What is expected:
Among the entries below, find every line that has "start" and pull it out.

Data items:

----------------

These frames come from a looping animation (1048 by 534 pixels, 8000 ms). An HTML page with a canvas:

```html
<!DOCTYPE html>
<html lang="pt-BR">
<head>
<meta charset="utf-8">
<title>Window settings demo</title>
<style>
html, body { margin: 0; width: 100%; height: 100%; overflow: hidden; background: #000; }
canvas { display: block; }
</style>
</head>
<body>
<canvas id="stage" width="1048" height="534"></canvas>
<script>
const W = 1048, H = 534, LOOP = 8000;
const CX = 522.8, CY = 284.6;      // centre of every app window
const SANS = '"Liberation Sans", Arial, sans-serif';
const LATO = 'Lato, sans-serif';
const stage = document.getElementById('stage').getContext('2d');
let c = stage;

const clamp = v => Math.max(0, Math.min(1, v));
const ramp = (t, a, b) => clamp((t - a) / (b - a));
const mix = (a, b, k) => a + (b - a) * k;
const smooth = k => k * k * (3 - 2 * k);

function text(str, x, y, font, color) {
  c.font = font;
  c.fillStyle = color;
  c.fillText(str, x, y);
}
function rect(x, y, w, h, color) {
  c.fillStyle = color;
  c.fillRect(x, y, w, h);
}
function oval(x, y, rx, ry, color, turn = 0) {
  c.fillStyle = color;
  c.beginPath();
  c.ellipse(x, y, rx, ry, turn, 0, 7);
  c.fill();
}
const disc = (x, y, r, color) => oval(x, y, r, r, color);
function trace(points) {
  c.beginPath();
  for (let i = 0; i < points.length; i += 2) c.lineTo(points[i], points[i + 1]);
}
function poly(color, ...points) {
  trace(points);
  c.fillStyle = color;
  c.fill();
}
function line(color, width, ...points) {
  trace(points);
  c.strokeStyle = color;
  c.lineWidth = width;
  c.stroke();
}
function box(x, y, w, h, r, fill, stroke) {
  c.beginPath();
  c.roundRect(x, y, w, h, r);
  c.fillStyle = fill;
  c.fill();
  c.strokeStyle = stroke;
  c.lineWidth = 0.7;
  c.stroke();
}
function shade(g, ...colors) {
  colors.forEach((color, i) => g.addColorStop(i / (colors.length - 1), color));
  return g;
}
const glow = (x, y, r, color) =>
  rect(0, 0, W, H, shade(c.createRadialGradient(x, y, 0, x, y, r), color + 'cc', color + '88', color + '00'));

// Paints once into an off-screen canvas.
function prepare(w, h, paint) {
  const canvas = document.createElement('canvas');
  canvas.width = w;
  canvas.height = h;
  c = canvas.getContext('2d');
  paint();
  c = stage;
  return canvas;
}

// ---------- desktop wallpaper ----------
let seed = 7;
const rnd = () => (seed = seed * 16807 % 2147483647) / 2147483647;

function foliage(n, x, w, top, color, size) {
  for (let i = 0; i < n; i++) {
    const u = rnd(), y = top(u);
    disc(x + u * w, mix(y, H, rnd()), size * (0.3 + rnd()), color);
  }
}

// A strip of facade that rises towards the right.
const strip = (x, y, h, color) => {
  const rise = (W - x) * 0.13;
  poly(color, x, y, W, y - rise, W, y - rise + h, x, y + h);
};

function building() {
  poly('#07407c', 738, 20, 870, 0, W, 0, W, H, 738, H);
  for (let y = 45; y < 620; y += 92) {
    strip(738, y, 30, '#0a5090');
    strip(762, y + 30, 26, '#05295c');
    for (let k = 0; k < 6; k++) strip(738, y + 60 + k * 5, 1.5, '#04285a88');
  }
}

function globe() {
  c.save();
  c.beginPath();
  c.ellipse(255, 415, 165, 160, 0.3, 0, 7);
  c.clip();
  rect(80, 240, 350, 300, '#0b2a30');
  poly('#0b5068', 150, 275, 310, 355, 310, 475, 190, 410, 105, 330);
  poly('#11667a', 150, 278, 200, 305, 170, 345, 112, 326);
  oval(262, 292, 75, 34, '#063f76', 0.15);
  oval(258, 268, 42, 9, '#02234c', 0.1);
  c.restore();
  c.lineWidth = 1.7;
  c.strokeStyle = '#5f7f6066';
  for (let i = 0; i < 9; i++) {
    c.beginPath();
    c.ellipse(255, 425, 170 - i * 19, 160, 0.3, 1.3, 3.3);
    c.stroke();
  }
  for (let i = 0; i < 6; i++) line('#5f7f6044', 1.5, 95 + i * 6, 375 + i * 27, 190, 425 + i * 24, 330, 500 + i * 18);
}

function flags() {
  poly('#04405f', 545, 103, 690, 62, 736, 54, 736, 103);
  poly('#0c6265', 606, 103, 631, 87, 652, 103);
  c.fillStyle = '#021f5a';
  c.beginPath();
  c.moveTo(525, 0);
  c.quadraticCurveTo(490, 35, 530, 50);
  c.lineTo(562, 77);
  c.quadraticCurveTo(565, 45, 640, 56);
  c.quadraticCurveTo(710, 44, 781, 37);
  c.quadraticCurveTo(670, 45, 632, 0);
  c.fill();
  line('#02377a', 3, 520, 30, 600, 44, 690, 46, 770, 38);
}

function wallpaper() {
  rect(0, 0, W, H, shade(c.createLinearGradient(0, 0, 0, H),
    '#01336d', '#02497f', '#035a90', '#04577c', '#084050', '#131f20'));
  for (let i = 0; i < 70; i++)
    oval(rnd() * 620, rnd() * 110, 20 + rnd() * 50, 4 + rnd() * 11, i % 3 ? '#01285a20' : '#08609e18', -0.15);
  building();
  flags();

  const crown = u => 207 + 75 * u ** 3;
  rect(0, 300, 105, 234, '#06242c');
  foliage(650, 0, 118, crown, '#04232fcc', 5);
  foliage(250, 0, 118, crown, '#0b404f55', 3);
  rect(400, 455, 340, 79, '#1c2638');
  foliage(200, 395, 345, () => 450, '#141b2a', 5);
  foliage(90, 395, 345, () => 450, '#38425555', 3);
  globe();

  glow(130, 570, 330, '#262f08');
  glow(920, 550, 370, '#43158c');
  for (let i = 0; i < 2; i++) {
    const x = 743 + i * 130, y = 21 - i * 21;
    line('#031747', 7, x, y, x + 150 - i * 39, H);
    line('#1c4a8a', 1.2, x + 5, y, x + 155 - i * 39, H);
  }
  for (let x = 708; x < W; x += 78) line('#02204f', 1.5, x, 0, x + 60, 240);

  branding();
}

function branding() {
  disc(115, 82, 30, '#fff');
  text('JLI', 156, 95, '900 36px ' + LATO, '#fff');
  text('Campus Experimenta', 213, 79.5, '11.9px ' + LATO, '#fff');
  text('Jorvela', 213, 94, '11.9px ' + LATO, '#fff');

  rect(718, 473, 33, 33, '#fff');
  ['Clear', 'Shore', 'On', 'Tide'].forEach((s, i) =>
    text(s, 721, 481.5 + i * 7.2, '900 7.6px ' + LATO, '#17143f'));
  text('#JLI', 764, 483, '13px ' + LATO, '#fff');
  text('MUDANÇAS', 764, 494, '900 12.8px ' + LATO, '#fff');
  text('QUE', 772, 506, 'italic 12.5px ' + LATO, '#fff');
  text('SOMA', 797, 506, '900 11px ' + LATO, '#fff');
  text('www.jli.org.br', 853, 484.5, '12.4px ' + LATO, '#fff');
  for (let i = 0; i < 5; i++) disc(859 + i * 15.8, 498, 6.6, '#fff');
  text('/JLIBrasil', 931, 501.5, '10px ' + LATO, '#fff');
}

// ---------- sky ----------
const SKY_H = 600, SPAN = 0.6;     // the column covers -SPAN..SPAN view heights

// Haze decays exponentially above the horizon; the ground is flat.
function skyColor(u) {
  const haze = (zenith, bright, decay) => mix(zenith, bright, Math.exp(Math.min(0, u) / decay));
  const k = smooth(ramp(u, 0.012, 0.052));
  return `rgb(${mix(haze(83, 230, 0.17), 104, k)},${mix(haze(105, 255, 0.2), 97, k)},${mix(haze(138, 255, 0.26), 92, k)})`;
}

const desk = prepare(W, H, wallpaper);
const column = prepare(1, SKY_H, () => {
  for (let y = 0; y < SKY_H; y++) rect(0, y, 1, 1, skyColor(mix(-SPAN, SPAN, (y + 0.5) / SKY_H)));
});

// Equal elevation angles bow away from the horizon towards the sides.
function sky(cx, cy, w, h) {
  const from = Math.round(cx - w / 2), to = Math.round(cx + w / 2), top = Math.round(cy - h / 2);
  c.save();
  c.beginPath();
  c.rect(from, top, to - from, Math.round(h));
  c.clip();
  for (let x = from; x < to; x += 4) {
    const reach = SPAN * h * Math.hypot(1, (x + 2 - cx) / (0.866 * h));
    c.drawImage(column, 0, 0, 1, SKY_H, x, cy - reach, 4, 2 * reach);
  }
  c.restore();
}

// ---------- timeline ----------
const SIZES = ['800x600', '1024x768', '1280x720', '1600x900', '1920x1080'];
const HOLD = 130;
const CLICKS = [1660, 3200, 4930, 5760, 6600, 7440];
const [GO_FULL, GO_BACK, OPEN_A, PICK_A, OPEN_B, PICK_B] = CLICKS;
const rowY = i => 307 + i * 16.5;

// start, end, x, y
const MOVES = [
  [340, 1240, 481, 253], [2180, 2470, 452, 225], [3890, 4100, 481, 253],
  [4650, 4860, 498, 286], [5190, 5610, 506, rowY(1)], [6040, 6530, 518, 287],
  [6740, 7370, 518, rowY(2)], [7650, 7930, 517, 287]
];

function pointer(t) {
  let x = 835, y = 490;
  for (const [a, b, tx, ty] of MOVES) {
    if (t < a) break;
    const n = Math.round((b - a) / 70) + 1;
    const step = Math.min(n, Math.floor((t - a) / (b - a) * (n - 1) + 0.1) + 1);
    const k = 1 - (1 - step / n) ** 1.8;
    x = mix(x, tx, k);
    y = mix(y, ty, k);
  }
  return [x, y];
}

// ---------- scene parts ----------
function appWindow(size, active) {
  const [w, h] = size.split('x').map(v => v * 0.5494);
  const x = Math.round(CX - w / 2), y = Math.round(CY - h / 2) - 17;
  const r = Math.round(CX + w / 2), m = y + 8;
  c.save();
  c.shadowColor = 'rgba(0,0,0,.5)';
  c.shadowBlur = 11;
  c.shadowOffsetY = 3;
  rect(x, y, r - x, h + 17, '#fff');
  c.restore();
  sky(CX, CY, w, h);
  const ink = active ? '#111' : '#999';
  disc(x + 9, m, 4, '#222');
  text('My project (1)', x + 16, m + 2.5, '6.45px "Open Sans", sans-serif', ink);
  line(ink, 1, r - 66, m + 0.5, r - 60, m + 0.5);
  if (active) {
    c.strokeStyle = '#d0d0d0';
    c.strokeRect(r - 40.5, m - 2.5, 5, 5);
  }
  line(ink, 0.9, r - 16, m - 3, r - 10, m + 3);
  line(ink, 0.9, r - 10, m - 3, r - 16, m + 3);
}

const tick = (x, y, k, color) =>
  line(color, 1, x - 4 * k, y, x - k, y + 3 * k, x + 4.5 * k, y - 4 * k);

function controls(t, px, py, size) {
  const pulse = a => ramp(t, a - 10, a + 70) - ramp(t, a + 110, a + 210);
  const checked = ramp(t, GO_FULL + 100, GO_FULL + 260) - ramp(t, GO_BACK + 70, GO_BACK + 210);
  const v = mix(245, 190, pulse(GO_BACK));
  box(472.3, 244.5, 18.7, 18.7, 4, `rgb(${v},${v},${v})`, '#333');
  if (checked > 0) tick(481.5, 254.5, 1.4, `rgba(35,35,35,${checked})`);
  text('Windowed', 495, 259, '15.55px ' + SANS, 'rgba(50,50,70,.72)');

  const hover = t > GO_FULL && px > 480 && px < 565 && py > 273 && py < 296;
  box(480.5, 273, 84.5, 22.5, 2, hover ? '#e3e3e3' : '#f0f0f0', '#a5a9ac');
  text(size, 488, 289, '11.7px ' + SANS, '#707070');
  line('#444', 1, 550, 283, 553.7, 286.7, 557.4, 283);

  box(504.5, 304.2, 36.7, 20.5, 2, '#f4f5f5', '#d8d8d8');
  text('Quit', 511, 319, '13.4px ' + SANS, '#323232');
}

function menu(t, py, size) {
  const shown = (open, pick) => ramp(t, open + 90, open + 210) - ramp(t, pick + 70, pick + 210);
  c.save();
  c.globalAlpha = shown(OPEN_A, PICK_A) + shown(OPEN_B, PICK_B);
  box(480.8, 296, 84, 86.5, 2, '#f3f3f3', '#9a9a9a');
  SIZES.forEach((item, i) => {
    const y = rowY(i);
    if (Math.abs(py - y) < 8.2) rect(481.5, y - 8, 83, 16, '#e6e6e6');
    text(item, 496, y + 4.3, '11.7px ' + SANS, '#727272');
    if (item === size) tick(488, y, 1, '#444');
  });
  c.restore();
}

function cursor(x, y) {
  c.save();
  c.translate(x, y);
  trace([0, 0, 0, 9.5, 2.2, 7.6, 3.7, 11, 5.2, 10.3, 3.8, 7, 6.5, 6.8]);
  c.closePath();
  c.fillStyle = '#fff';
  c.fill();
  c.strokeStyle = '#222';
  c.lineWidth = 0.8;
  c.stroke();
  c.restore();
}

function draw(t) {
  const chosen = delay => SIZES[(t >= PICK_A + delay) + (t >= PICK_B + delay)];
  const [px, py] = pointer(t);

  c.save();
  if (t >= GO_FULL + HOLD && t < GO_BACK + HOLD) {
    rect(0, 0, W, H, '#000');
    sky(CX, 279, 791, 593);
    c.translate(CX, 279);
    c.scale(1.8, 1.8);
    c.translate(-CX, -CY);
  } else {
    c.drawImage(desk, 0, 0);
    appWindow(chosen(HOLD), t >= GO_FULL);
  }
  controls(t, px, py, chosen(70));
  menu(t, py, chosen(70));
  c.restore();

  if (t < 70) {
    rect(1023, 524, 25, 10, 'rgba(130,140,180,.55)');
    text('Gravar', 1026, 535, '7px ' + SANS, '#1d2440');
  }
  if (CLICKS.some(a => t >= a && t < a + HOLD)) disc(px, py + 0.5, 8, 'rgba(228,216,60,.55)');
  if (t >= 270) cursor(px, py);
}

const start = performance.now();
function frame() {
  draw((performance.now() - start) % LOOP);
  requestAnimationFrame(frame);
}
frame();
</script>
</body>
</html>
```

----------------

Answer area:
// start, end, x, y
const start = performance.now();
  draw((performance.now() - start) % LOOP);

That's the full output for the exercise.